● **ASSIGNED TASK**:
Using the listing below, say how many of its lines hold "marker". Offer nothing beyond the number.

● **PROVIDED RECORDS**:
--------------------------------------------------

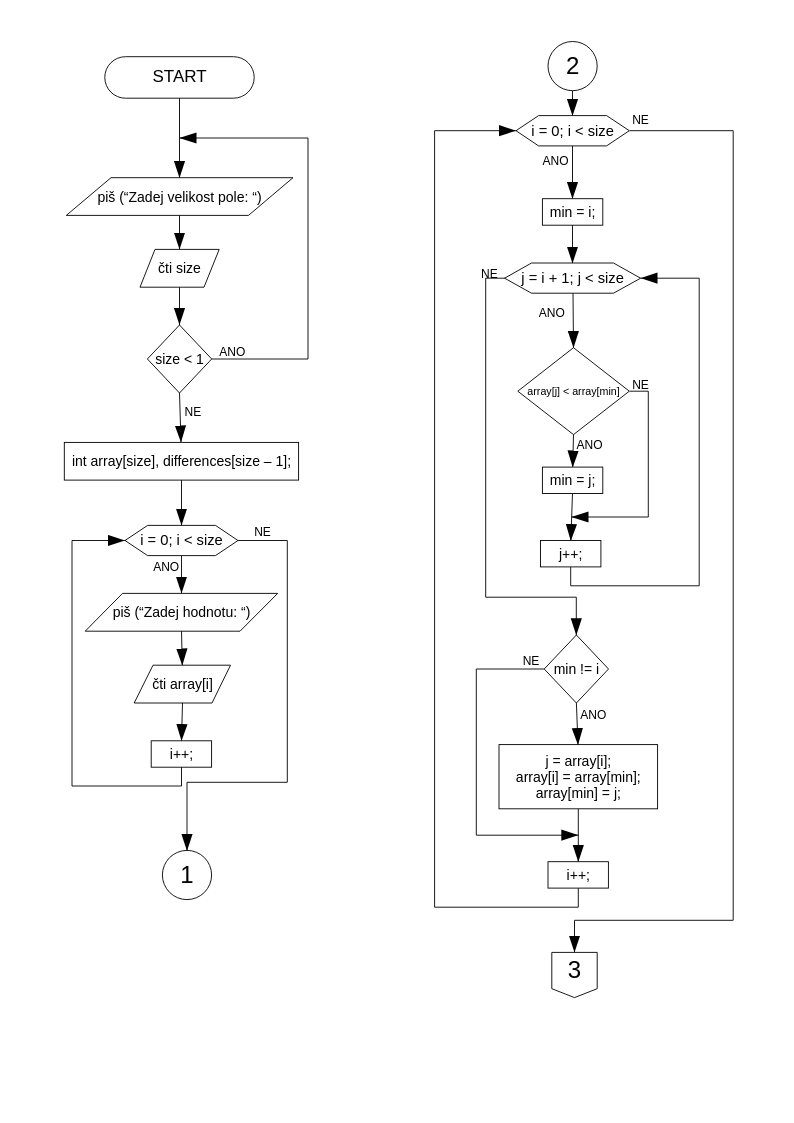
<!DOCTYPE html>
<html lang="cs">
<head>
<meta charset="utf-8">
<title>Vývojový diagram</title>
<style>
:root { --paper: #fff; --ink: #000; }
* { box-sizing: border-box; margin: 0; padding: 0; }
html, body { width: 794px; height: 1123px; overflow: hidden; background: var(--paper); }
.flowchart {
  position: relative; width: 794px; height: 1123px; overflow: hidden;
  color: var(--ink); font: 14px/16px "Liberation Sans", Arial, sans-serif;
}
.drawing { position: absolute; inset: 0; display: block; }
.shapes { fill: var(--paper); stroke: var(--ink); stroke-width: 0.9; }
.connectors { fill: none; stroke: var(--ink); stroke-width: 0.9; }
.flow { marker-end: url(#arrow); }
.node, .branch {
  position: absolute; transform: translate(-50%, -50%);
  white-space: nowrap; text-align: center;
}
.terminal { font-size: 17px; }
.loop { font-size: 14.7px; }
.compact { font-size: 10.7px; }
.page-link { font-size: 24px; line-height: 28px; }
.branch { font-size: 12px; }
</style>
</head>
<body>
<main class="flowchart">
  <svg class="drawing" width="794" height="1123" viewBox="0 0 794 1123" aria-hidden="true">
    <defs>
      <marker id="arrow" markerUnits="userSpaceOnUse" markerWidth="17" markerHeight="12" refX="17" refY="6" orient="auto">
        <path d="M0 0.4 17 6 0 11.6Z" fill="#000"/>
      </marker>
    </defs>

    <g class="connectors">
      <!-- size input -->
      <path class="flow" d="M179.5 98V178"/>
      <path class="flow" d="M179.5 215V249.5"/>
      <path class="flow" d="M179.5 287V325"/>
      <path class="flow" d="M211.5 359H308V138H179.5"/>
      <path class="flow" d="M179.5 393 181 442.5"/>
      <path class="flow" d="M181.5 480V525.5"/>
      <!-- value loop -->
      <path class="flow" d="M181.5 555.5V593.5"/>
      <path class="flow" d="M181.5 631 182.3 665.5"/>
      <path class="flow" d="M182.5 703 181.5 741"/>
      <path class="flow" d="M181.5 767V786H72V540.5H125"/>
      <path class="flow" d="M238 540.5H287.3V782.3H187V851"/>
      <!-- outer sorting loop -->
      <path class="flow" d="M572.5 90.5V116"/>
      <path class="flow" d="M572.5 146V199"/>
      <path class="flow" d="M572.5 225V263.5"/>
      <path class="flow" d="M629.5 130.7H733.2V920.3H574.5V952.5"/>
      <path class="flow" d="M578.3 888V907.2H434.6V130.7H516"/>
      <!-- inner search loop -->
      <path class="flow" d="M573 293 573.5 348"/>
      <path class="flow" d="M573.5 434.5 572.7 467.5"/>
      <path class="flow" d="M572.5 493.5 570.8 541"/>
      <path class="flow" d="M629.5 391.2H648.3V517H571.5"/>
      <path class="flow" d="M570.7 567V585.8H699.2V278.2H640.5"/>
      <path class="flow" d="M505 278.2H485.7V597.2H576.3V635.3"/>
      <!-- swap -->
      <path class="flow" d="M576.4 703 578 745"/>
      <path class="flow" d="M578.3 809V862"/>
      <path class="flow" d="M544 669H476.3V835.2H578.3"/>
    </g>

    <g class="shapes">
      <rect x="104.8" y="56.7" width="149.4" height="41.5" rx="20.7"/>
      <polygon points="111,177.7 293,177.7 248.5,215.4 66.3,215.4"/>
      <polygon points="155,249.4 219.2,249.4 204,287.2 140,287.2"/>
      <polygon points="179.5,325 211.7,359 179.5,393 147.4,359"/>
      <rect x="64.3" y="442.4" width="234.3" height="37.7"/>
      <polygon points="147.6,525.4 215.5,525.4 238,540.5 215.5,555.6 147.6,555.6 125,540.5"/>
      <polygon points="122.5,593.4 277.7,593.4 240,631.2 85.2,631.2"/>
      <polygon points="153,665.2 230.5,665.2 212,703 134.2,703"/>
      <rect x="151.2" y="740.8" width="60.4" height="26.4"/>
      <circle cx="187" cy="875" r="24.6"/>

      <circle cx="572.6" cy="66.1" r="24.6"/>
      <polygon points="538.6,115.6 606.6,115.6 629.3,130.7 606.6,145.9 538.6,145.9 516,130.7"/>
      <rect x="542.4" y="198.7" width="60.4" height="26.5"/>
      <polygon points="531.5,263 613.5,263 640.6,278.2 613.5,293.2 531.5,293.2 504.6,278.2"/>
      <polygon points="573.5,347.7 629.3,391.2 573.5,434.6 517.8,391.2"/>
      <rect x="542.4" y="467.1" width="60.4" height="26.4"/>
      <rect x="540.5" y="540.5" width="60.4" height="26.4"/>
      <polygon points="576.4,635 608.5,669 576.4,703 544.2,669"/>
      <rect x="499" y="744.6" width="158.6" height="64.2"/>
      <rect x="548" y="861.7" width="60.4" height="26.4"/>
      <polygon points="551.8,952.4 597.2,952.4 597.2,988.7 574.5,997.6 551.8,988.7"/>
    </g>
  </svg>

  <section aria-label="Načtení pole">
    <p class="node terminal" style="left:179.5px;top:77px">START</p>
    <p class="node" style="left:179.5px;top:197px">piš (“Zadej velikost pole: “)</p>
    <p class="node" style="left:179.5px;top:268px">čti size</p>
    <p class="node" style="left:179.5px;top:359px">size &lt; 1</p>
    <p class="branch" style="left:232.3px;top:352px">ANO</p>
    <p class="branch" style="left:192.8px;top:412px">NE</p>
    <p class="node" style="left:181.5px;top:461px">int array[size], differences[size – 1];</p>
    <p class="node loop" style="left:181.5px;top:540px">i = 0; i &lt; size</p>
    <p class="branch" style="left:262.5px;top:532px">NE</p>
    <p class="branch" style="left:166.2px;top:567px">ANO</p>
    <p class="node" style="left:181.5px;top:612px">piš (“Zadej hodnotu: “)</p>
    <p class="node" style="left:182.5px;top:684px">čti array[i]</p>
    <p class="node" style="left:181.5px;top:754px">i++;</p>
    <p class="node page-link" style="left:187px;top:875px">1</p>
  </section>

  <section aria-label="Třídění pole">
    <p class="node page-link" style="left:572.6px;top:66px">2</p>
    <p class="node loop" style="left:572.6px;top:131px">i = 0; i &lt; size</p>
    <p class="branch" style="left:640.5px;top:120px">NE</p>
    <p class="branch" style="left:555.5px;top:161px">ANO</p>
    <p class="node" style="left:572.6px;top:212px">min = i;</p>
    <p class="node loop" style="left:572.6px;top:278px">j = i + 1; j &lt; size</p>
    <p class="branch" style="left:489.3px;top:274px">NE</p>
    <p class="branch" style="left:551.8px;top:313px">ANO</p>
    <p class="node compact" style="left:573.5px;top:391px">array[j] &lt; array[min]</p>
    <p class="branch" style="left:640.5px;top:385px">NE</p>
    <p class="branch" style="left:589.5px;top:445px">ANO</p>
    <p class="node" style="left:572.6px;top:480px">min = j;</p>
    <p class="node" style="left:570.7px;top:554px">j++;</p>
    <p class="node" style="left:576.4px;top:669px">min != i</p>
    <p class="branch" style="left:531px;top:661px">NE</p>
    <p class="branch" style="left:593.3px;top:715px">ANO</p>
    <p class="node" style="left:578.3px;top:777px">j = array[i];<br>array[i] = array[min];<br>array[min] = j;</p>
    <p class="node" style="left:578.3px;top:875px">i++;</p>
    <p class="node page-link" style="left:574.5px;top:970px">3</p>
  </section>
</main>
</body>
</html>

--------------------------------------------------

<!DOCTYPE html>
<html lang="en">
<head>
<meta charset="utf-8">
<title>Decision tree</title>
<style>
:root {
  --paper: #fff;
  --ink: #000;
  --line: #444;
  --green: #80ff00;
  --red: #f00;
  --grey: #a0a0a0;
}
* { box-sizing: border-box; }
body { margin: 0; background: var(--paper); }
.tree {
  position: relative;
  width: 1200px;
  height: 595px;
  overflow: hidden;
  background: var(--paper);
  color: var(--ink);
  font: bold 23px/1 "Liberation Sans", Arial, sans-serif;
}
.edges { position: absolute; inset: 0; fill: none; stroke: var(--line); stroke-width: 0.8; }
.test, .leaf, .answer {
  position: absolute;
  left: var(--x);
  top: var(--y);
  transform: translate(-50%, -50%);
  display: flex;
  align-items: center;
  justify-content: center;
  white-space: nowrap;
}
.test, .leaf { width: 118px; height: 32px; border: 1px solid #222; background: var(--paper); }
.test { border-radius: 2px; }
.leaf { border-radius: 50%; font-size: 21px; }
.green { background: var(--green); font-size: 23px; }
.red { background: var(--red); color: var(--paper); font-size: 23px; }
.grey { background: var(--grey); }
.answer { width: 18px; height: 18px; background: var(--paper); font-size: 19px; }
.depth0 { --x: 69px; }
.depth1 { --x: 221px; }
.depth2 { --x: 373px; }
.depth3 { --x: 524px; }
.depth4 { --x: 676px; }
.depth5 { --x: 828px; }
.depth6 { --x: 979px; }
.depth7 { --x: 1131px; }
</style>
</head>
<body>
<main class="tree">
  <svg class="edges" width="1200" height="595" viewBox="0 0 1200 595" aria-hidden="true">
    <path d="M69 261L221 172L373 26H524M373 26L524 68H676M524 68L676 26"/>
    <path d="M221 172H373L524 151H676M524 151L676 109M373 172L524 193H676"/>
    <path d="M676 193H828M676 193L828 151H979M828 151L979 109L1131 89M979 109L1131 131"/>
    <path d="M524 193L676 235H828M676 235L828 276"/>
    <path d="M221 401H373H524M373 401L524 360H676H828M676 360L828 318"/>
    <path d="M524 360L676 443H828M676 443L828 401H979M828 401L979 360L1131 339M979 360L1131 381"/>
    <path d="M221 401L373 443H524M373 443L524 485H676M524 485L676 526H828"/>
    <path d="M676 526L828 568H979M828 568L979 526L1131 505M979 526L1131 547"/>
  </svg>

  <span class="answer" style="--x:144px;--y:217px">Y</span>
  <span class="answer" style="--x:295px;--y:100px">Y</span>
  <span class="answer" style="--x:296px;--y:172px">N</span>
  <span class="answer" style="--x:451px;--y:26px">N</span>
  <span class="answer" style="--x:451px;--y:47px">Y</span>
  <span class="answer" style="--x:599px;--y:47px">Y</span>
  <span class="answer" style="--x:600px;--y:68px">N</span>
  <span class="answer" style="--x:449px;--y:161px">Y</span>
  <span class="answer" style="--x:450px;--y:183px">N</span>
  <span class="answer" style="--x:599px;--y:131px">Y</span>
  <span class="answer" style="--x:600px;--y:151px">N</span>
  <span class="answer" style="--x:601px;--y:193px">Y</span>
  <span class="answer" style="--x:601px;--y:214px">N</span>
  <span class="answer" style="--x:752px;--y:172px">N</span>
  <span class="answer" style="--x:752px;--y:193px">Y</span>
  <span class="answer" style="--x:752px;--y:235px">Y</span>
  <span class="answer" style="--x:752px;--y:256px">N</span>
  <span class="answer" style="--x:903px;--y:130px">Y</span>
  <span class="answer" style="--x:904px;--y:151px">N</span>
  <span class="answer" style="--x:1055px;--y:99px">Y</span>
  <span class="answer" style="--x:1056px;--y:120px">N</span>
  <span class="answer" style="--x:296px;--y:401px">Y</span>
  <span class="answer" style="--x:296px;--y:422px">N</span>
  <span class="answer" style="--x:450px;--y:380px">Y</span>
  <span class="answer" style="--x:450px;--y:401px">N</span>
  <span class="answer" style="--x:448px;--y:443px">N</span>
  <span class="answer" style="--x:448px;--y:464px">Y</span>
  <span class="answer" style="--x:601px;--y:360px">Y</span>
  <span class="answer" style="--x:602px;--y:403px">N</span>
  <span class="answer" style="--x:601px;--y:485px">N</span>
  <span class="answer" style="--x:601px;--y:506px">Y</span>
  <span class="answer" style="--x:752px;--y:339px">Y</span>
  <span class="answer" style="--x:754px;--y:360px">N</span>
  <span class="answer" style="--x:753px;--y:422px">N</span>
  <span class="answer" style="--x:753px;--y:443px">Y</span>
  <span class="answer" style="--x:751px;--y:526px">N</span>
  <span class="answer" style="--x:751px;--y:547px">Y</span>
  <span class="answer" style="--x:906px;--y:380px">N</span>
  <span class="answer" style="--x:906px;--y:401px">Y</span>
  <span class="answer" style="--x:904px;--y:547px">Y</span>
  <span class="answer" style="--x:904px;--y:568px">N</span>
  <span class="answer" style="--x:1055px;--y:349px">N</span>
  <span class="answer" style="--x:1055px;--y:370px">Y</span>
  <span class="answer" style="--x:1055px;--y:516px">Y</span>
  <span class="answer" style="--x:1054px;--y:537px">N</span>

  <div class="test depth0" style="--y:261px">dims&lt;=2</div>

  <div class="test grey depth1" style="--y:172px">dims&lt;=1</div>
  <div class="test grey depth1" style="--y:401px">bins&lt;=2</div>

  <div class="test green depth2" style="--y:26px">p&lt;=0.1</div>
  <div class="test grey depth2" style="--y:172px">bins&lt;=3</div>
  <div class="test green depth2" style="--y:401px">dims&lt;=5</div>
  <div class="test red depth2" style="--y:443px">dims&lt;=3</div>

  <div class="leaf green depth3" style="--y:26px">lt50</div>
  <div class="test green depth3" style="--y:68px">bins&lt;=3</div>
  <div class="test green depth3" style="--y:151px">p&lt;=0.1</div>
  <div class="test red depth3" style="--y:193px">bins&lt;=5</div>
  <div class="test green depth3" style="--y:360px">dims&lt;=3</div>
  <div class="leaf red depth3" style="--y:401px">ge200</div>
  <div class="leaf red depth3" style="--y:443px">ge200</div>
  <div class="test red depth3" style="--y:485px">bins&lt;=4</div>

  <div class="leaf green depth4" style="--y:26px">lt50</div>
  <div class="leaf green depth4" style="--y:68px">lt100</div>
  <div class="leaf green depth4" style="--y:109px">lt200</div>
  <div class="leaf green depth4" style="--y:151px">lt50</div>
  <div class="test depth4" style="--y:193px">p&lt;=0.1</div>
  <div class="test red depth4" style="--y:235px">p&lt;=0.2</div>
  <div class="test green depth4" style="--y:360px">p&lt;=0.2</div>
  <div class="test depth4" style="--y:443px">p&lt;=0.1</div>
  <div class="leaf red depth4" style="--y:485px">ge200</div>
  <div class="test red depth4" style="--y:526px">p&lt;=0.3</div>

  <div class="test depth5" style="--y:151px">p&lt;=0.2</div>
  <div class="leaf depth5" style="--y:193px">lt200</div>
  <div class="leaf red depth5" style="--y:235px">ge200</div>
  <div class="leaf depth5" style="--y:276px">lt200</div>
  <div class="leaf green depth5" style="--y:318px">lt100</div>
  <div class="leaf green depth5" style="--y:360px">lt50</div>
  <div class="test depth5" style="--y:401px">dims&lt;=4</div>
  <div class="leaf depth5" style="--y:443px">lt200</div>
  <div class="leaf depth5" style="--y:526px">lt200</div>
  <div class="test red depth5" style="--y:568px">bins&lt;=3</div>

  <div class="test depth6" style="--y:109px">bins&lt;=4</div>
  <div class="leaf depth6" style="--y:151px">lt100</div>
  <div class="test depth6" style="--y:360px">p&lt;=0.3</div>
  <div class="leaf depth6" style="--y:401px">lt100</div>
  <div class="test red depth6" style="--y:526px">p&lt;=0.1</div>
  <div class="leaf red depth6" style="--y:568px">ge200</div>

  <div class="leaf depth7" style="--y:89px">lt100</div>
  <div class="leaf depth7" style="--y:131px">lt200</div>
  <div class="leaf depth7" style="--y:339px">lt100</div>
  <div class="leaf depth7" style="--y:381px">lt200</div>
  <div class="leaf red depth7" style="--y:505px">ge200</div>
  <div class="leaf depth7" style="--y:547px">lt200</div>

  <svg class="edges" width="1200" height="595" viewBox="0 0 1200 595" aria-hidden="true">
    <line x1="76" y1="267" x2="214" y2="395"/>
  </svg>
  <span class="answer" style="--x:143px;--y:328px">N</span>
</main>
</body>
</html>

--------------------------------------------------

● **ANSWER SPACE**:
3